In D’Varim/Deut. 22:6-7 we read what may sound like an odd command to have in scripture. This concerns not taking the mother bird along with her young. Our compassion, our consideration must extend to even the most vulnerable of G-d’s creation. We must be characterized by mercy and compassion. We are to think of others. These are the qualities of G-d’s people.
This concern for others extends to our building a fence around our roofs so no one falls off. I would think this fence building also applies to our lives each day. We must consider the things of the world and their effect on our spiritual lives. We need to have fences to keep sin from encroaching on our spiritual being. What happens if we do not do this? We find our witness to the world being eroded and maybe more importantly we find ourselves participating in things that take us to a spiritual desert. This spiritual idea is carried through in D’Varim/Deut. 22:9-10 where we read of mixing things that are different, planting different seeds together, using two different animals yoked together and wearing a garment made of two different material. I think the spiritual point made here is that sin and holiness cannot be mixed. We must be aware of what we do each day, where we go, what we watch and what we listen to. Our spiritual boundaries must be in place to give us guidance through each day. Think of this when you are tempted to mix something into your life that may cause you spiritual harm. Romans 6:1-11, in the Messianic writings, carries this same idea. We are a holy people and as such have nothing in common with unholiness.

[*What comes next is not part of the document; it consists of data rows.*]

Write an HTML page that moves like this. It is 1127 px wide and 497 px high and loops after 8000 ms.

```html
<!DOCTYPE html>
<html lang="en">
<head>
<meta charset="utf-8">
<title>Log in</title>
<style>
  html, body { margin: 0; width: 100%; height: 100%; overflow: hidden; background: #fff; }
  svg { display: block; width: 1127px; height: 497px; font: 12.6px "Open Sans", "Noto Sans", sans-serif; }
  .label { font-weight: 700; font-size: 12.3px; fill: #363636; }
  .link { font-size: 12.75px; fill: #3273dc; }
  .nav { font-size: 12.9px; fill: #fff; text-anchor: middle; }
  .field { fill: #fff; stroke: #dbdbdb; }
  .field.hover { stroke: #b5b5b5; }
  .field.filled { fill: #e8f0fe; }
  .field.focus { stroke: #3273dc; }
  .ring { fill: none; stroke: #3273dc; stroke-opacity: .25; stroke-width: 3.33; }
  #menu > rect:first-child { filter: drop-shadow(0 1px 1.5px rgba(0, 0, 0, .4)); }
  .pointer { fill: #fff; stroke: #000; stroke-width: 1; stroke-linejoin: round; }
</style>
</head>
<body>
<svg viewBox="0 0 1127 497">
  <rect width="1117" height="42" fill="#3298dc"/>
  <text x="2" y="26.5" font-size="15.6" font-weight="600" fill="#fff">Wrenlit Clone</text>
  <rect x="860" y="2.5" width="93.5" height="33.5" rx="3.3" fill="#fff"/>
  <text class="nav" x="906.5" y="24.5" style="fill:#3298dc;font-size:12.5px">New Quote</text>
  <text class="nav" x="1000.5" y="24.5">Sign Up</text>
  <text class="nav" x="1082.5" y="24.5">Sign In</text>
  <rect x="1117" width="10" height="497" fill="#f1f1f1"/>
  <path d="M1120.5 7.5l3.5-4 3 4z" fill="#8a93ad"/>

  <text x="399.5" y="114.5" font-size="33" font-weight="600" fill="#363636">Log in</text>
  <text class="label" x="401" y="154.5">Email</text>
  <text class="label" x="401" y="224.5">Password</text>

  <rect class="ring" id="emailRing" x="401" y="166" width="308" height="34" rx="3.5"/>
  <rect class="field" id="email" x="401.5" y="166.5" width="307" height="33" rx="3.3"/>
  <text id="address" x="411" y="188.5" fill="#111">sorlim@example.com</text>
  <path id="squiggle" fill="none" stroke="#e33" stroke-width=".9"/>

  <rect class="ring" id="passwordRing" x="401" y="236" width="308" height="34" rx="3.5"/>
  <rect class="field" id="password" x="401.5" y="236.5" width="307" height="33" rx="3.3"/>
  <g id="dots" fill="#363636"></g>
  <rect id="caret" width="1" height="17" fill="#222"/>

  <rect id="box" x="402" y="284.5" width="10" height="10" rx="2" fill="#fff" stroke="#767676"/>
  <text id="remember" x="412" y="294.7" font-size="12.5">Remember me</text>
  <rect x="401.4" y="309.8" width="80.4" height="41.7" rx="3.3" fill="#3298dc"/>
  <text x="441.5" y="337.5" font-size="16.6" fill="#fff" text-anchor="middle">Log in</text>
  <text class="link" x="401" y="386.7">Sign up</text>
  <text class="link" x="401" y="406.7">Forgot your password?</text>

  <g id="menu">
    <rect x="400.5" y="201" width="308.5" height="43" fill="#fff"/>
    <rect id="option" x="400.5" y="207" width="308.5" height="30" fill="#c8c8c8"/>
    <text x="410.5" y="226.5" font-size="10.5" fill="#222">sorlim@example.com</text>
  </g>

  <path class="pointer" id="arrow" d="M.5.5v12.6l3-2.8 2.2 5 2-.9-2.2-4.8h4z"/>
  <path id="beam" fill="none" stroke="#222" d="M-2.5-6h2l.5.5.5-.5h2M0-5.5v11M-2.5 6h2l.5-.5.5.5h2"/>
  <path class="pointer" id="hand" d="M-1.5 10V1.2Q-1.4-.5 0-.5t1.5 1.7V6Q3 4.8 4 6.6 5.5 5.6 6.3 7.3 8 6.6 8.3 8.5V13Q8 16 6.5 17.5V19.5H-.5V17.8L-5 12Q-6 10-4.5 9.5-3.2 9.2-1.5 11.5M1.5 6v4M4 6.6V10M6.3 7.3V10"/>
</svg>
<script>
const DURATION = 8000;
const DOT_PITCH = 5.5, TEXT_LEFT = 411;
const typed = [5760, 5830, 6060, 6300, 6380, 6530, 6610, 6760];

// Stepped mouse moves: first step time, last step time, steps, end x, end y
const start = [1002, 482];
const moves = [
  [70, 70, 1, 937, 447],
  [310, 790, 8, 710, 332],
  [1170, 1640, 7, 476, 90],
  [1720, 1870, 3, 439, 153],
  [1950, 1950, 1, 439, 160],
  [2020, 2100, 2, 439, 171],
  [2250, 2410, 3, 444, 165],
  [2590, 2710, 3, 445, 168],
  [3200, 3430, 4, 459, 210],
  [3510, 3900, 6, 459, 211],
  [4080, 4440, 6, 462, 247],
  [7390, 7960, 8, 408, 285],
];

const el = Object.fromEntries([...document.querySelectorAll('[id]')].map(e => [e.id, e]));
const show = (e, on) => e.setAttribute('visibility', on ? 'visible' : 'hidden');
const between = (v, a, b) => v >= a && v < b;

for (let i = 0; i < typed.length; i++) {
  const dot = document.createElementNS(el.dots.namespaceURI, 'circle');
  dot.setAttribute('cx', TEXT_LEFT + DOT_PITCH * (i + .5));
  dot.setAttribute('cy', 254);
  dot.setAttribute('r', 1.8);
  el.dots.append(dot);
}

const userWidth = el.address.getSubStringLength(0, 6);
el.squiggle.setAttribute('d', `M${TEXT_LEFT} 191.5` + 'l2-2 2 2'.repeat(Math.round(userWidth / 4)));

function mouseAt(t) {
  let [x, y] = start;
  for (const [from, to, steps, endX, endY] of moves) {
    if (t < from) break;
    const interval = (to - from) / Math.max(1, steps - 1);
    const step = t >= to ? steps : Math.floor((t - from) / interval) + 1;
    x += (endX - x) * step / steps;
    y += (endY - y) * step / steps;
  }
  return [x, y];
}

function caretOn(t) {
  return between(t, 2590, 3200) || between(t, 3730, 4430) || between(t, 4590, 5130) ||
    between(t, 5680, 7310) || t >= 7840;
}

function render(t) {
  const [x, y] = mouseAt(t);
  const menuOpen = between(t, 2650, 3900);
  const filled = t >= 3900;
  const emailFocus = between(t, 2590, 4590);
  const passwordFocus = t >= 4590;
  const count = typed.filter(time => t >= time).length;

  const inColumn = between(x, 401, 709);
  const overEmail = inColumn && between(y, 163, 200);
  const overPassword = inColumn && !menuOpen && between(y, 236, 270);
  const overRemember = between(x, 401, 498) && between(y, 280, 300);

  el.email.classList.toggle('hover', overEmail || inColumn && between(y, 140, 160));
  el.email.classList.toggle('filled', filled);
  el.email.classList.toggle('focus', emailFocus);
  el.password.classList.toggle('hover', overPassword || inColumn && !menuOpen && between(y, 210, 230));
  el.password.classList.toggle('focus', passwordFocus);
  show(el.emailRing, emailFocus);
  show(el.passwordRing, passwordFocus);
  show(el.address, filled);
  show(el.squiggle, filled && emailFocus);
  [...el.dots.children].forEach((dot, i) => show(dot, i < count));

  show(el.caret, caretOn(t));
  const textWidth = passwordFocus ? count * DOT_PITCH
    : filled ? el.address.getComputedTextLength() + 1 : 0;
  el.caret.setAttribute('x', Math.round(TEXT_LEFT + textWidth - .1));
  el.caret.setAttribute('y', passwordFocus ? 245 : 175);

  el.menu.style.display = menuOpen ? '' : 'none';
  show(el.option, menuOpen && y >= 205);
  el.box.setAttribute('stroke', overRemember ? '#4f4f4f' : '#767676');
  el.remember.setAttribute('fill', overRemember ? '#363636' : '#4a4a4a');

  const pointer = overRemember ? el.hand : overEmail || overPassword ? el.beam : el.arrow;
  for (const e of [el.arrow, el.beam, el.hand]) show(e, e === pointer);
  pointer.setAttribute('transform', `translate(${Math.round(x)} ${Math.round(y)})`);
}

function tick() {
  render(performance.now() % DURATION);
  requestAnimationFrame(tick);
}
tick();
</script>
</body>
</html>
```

Lastly, I would like to cover the question of the week. In D’Varim/Deut. 23:7 we read where Moshe spoke these words, “Do not hate the Egyptians because you were a stranger in their land.” Now consider for a moment what Moshe was saying. The Egyptians had used the people as slaves, had laid heavy burdens on their backs and had their baby boys thrown into the Nile River. Now Moshe says do not hate the Egyptians. I think of all the verses in this portion this is the most difficult for us to deal with. What is maybe even stranger is that the Israelites were also told to remember, never forget where they came from. Sh’mot/Exodus 12:14 and Sh’mot/Exodus 13:3.
To be free requires us to let go of the hate. If the people of Israel continued to hate the Egyptians they would continue in the chains of slavery. If we continue to hate someone we too will continue bound by the chains of the event that hurt us. To continue hating the Israelites would still be slaves, they would still spiritually and emotionally be in Egypt wearing the chains of slavery.
In our lives we have to live with the past, but not be enslaved by the past. If we look at this Torah portion we see many verses that tell us to not become what we were but to forgive and become different, to be a better person, a freer person than we were. We see Moshe giving strict guidelines on how to treat and relate to slaves. He told them to remember what it was like and not allow themselves to be like the Egyptians. They were told to give to the poor, not to overlook the needy, leave a portion of their field for food for others. We are to remember but not to preserve hate. We are to conquer it. As G-d’s people this speaks to each of us. All of us have suffered or will suffer hurt as we walk through life. It happens. We can’t allow it to conquer us. G-d loves us even though we were sinners. He forgave us so must we forgive those who harm us so we can be truly free.
Use these verses today to set limits on your life, to be about G-d’s work and not get stuck in the past.